In Iran, and indeed throughout the ancient world, people were fascinated with the stars and planets that filled the night sky. Careful study of the motions of planets was well established in Mesopotamia by the 3rd millennium BC. Babylonian astronomers became particularly proficient in the practice, using mathematical formulas to map and predict astral movements and keeping detailed records on clay tablets, some of which survive. These scholars observed the stars to help understand and predict the times for harvest, natural disasters, and even the rise and fall of political powers.

When the Achaemenid kings conquered Babylon in the 6th century BC, they allowed Babylonian astrologers to continue working without interruption. Astronomers travelled with the Iranian king to provide him with horoscopes and celestially-informed advice.
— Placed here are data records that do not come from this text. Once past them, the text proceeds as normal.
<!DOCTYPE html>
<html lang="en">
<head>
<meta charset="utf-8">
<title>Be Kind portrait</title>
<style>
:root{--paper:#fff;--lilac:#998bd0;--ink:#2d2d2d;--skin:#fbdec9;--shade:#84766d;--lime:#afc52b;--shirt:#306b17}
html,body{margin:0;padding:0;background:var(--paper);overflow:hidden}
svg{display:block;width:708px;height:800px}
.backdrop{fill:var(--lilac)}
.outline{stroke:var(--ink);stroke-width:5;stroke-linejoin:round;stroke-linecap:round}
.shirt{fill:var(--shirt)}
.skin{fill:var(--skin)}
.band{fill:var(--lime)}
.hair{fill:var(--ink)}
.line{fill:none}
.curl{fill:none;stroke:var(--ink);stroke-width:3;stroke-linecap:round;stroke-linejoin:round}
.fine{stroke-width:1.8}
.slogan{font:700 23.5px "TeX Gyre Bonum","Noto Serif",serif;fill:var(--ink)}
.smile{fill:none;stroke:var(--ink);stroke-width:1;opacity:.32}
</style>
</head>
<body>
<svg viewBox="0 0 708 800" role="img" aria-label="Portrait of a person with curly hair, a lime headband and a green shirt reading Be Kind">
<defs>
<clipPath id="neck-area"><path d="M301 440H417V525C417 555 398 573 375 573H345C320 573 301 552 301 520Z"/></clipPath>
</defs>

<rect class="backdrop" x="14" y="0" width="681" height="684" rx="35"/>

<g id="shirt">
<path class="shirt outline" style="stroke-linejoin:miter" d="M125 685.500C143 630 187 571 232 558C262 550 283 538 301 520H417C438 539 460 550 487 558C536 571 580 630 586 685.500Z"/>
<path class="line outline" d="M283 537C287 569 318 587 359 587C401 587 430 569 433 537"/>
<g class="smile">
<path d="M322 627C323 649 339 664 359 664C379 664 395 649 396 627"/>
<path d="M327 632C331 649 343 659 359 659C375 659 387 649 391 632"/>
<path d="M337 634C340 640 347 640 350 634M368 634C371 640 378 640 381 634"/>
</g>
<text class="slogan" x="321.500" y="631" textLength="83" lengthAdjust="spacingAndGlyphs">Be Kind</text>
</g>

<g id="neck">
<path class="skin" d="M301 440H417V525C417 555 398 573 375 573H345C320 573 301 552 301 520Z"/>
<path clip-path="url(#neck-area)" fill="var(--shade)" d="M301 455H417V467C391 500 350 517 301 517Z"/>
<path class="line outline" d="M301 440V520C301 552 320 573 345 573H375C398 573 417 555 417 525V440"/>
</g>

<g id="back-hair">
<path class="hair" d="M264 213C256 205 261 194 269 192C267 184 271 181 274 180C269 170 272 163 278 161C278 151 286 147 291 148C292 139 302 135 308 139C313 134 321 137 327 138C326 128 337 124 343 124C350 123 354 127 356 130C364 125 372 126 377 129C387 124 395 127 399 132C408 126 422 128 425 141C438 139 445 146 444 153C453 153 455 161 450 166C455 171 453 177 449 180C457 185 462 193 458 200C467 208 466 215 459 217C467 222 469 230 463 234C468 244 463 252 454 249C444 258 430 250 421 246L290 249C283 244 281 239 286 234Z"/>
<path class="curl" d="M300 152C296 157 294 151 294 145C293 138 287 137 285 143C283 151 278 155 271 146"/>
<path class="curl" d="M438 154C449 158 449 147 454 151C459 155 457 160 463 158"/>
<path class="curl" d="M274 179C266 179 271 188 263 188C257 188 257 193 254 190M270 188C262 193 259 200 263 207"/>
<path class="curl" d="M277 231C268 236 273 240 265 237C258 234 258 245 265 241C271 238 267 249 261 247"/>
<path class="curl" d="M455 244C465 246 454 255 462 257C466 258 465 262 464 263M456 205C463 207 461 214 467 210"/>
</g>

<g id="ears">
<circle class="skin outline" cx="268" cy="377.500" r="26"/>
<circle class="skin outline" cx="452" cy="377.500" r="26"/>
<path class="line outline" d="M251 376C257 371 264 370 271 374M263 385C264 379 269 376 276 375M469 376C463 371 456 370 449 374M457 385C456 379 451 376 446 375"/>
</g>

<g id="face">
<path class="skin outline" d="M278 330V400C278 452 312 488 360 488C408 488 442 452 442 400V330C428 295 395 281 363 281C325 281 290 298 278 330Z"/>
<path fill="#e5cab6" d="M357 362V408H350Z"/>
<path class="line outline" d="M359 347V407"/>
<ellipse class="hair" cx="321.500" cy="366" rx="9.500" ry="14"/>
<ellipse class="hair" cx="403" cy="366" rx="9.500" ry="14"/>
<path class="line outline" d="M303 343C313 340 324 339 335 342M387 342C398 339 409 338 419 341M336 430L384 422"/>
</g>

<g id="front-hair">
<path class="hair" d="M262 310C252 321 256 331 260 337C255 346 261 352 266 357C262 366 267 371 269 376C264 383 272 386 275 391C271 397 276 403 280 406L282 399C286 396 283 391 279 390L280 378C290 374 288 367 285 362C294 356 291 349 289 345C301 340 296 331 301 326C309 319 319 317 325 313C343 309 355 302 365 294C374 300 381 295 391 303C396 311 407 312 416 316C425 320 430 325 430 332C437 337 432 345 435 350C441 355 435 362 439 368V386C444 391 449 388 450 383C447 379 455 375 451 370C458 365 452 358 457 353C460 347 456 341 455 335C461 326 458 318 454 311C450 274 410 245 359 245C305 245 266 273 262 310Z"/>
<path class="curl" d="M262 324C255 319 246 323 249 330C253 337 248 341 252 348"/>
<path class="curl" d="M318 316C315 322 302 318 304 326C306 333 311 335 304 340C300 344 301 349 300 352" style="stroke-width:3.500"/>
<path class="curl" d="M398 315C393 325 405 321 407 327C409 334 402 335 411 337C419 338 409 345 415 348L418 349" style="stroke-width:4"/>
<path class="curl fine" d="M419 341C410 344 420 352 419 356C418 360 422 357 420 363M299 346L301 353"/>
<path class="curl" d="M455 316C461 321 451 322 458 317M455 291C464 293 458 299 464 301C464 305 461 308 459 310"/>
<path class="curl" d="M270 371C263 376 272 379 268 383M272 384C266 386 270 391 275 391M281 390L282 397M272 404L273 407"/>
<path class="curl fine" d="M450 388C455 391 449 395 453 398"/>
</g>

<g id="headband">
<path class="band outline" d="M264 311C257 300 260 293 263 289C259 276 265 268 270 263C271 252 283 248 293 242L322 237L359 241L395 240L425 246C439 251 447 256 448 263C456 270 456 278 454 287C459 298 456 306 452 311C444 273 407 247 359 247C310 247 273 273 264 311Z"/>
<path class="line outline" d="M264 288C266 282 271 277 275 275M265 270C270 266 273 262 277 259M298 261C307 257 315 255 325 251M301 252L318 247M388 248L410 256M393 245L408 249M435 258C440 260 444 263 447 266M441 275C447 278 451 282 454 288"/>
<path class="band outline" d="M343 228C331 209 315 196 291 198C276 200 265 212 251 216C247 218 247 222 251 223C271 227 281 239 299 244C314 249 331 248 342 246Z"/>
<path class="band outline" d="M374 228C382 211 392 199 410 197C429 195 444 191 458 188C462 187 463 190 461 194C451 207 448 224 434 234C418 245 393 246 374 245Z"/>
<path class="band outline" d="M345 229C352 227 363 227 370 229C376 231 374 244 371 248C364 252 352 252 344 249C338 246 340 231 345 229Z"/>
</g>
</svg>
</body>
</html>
As the centuries progressed, Ancient Iranian astronomy was further refined by dialogue with the astrological traditions of India and the Greco-Roman world.  Five branches of astronomy had emerged by the time of the Sasanian Empire:

  • Genethialogy: predictions about individuals based on the Zodiac
  • Astrological history: recording of the rise and fall of rulers, dynasties, governments, and religions
  • Catarchic analysis: guidance for followers towards choosing a time to begin certain activities
  • Interrogations: astrologers posing questions to themselves, a sort of philosophical rhetoric
  • Iatromathematics: applying astrological doctrines to medical practice

Astrology continues to fascinate today, and has recently enjoyed a resurgence in Western culture, but in Ancient Iran it was more pervasive and taken far more seriously, combining what we would describe as astronomy – a sophisticated system for observing the stars and other celestial phenomena – and the belief that the stars communicate divine truths.